====== EXERCISE MATERIAL
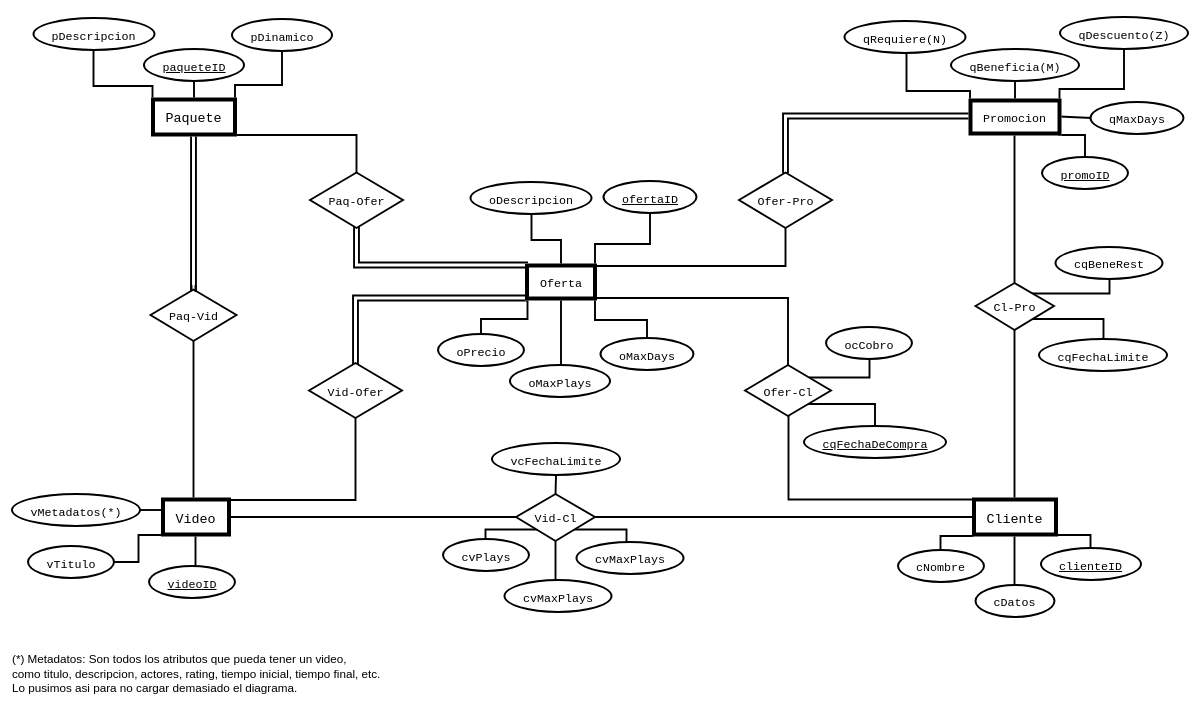
<!DOCTYPE html>
<html lang="es">
<head>
<meta charset="utf-8">
<title>Diagrama entidad-relación</title>
<style>
  :root {
    --ink: #000;
    --paper: #fff;
    --label: 11.7px;
    --label-large: 13.4px;
  }
  * { box-sizing: border-box; }
  html, body { margin: 0; }
  body {
    width: 1200px;
    height: 711px;
    overflow: hidden;
    background: var(--paper);
    color: var(--ink);
  }
  .diagram {
    position: relative;
    width: 1200px;
    height: 711px;
    overflow: hidden;
    font: var(--label)/14px "Liberation Mono", monospace;
  }
  .connectors { position: absolute; left: 0; top: 0; display: block; }
  .single, .double-outer, .double-inner { fill: none; stroke: var(--ink); stroke-width: 1.9; }
  .double-outer { stroke-width: 6.8; }
  .double-inner { stroke: var(--paper); stroke-width: 3; }
  .diamonds { fill: var(--paper); stroke: var(--ink); stroke-width: 1.9; }

  .node {
    position: absolute;
    left: var(--x);
    top: var(--y);
    width: var(--w);
    height: var(--h);
    transform: translate(-50%, -50%);
    display: flex;
    align-items: center;
    justify-content: center;
    padding-top: 4px;
    white-space: nowrap;
  }
  .attribute {
    --h: 34px;
    background: var(--paper);
    border: 2px solid var(--ink);
    border-radius: 50%;
    padding-top: 5px;
  }
  .key { text-decoration: underline; }
  .entity {
    --h: 39px;
    background: var(--paper);
    border: 4px solid var(--ink);
    font-size: var(--label-large);
  }
  .entity.compact { --h: 37px; font-size: var(--label); }
  .relation { --w: 90px; --h: 40px; }

  .note {
    position: absolute;
    left: 12px;
    top: 652px;
    margin: 0;
    font: 11.7px/14.5px "Liberation Sans", sans-serif;
    white-space: nowrap;
  }
</style>
</head>
<body>
<main class="diagram">

  <svg class="connectors" width="1200" height="711" viewBox="0 0 1200 711" aria-hidden="true">
    <defs>
      <g id="total-participation">
        <path d="M193.500 134V291"/>
        <path d="M356.500 227V265H528"/>
        <path d="M355.500 364V298H528"/>
        <path d="M785.500 173V116H972"/>
      </g>
    </defs>
    <use href="#total-participation" class="double-outer"/>
    <use href="#total-participation" class="double-inner"/>

    <g class="single">
      <!-- Paquete -->
      <path d="M93.500 50V86H152.500V100"/>
      <path d="M194 80V100"/>
      <path d="M282 51V85H235V100"/>
      <path d="M234 135H356.500V173"/>
      <!-- Promocion -->
      <path d="M906.500 51V91H970V100"/>
      <path d="M1015 80V100"/>
      <path d="M1124 48V89H1059.500V100"/>
      <path d="M1059 116.500L1092 118"/>
      <path d="M1058 135H1085V158"/>
      <path d="M1014.500 134V284M1014.500 329V500"/>
      <!-- Oferta -->
      <path d="M531.500 214V240H561V265"/>
      <path d="M650 212V244H595V265"/>
      <path d="M595 266H785.500V227"/>
      <path d="M527.500 298V319H481V335"/>
      <path d="M561 298V366"/>
      <path d="M595 298V320H647V339"/>
      <path d="M595 298H788V366M788.500 415V499.500H974"/>
      <!-- Ofer-Cl, Cl-Pro -->
      <path d="M809 377.500H869.500V358"/>
      <path d="M808 404H875V427"/>
      <path d="M1032 293.500H1109.500V278"/>
      <path d="M1033 319H1103.500V340"/>
      <!-- Video -->
      <path d="M193.500 340V500"/>
      <path d="M228 500H355.500V417"/>
      <path d="M139 510H163"/>
      <path d="M112 562H138.500V535H163"/>
      <path d="M195.500 535V567"/>
      <path d="M229 517H517M594 517H974"/>
      <!-- Vid-Cl -->
      <path d="M556 475L555.500 495"/>
      <path d="M537 529.500H485.500V540"/>
      <path d="M555.500 540V581"/>
      <path d="M574 529.500H626.500V543"/>
      <!-- Cliente -->
      <path d="M974 536H940.500V551"/>
      <path d="M1014.500 535V586"/>
      <path d="M1055 535H1090.500V549"/>
    </g>

    <g class="diamonds">
      <polygon points="310,200 356.500,172.500 403,200 356.500,228"/>
      <polygon points="739,200 785.500,172.500 832,200 785.500,228"/>
      <polygon points="150.500,315 193.500,289.500 236.500,315 193.500,341"/>
      <polygon points="309,390.500 355.500,363 402,390.500 355.500,418"/>
      <polygon points="745,390.500 788,365 831,390.500 788,416"/>
      <polygon points="975.500,306 1014.500,283 1054,306 1014.500,330"/>
      <polygon points="516,517 555.500,494 595,517 555.500,541"/>
    </g>
    <path class="single" d="M191.500 285V290M195.500 285V292"/>
  </svg>

  <!-- Entidades -->
  <div class="node entity" style="--x:193.500px;--y:116.500px;--w:86px">Paquete</div>
  <div class="node entity compact" style="--x:1014.500px;--y:116.500px;--w:93px">Promocion</div>
  <div class="node entity compact" style="--x:561px;--y:281.500px;--w:72px">Oferta</div>
  <div class="node entity" style="--x:195.500px;--y:517px;--w:70px">Video</div>
  <div class="node entity" style="--x:1014.500px;--y:517px;--w:86px">Cliente</div>

  <!-- Relaciones -->
  <div class="node relation" style="--x:356.500px;--y:200px">Paq-Ofer</div>
  <div class="node relation" style="--x:785.500px;--y:200px">Ofer-Pro</div>
  <div class="node relation" style="--x:193.500px;--y:315px">Paq-Vid</div>
  <div class="node relation" style="--x:355.500px;--y:391px">Vid-Ofer</div>
  <div class="node relation" style="--x:788px;--y:391px">Ofer-Cl</div>
  <div class="node relation" style="--x:1014.500px;--y:306px">Cl-Pro</div>
  <div class="node relation" style="--x:555.500px;--y:517px">Vid-Cl</div>

  <!-- Atributos de Paquete -->
  <div class="node attribute" style="--x:93.500px;--y:34px;--w:123px">pDescripcion</div>
  <div class="node attribute key" style="--x:194px;--y:65px;--w:102px">paqueteID</div>
  <div class="node attribute" style="--x:282px;--y:35px;--w:102px">pDinamico</div>

  <!-- Atributos de Promocion -->
  <div class="node attribute" style="--x:905px;--y:37px;--w:123px">qRequiere(N)</div>
  <div class="node attribute" style="--x:1015px;--y:65px;--w:130px">qBeneficia(M)</div>
  <div class="node attribute" style="--x:1124px;--y:33px;--w:130px">qDescuento(Z)</div>
  <div class="node attribute" style="--x:1137px;--y:117.500px;--w:95px">qMaxDays</div>
  <div class="node attribute key" style="--x:1085px;--y:173px;--w:88px">promoID</div>

  <!-- Atributos de Oferta -->
  <div class="node attribute" style="--x:531px;--y:198px;--w:123px">oDescripcion</div>
  <div class="node attribute key" style="--x:650px;--y:197px;--w:95px">ofertaID</div>
  <div class="node attribute" style="--x:481px;--y:350px;--w:88px">oPrecio</div>
  <div class="node attribute" style="--x:560px;--y:381px;--w:102px">oMaxPlays</div>
  <div class="node attribute" style="--x:647px;--y:354px;--w:95px">oMaxDays</div>

  <!-- Atributos de relaciones -->
  <div class="node attribute" style="--x:869px;--y:343px;--w:88px">ocCobro</div>
  <div class="node attribute key" style="--x:875px;--y:442px;--w:144px">cqFechaDeCompra</div>
  <div class="node attribute" style="--x:1109px;--y:262.500px;--w:109px">cqBeneRest</div>
  <div class="node attribute" style="--x:1103px;--y:355px;--w:130px">cqFechaLimite</div>
  <div class="node attribute" style="--x:556px;--y:459px;--w:130px">vcFechaLimite</div>
  <div class="node attribute" style="--x:486px;--y:555px;--w:88px">cvPlays</div>
  <div class="node attribute" style="--x:630px;--y:557.500px;--w:109px">cvMaxPlays</div>
  <div class="node attribute" style="--x:558px;--y:596px;--w:109px">cvMaxPlays</div>

  <!-- Atributos de Video -->
  <div class="node attribute" style="--x:76px;--y:510px;--w:130px">vMetadatos(*)</div>
  <div class="node attribute" style="--x:71px;--y:562px;--w:88px">vTitulo</div>
  <div class="node attribute key" style="--x:192px;--y:582px;--w:88px">videoID</div>

  <!-- Atributos de Cliente -->
  <div class="node attribute" style="--x:940.500px;--y:565.500px;--w:88px">cNombre</div>
  <div class="node attribute key" style="--x:1090.500px;--y:564px;--w:102px">clienteID</div>
  <div class="node attribute" style="--x:1014.500px;--y:600.500px;--w:81px">cDatos</div>

  <p class="note">(*) Metadatos: Son todos los atributos que pueda tener un video,<br>
  como titulo, descripcion, actores, rating, tiempo inicial, tiempo final, etc.<br>
  Lo pusimos asi para no cargar demasiado el diagrama.</p>

</main>
</body>
</html>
============
THE PROBLEM - Both the line containing "37px; font-size: var(--label);" and the line containing "<!-- Ofer-Cl, Cl-Pro -->" belong in the answer. Print them and every line above that falls between them exactly, and no others.

WRITTEN RESPONSE -
  .entity.compact { --h: 37px; font-size: var(--label); }
  .relation { --w: 90px; --h: 40px; }

  .note {
    position: absolute;
    left: 12px;
    top: 652px;
    margin: 0;
    font: 11.7px/14.5px "Liberation Sans", sans-serif;
    white-space: nowrap;
  }
</style>
</head>
<body>
<main class="diagram">

  <svg class="connectors" width="1200" height="711" viewBox="0 0 1200 711" aria-hidden="true">
    <defs>
      <g id="total-participation">
        <path d="M193.500 134V291"/>
        <path d="M356.500 227V265H528"/>
        <path d="M355.500 364V298H528"/>
        <path d="M785.500 173V116H972"/>
      </g>
    </defs>
    <use href="#total-participation" class="double-outer"/>
    <use href="#total-participation" class="double-inner"/>

    <g class="single">
      <!-- Paquete -->
      <path d="M93.500 50V86H152.500V100"/>
      <path d="M194 80V100"/>
      <path d="M282 51V85H235V100"/>
      <path d="M234 135H356.500V173"/>
      <!-- Promocion -->
      <path d="M906.500 51V91H970V100"/>
      <path d="M1015 80V100"/>
      <path d="M1124 48V89H1059.500V100"/>
      <path d="M1059 116.500L1092 118"/>
      <path d="M1058 135H1085V158"/>
      <path d="M1014.500 134V284M1014.500 329V500"/>
      <!-- Oferta -->
      <path d="M531.500 214V240H561V265"/>
      <path d="M650 212V244H595V265"/>
      <path d="M595 266H785.500V227"/>
      <path d="M527.500 298V319H481V335"/>
      <path d="M561 298V366"/>
      <path d="M595 298V320H647V339"/>
      <path d="M595 298H788V366M788.500 415V499.500H974"/>
      <!-- Ofer-Cl, Cl-Pro -->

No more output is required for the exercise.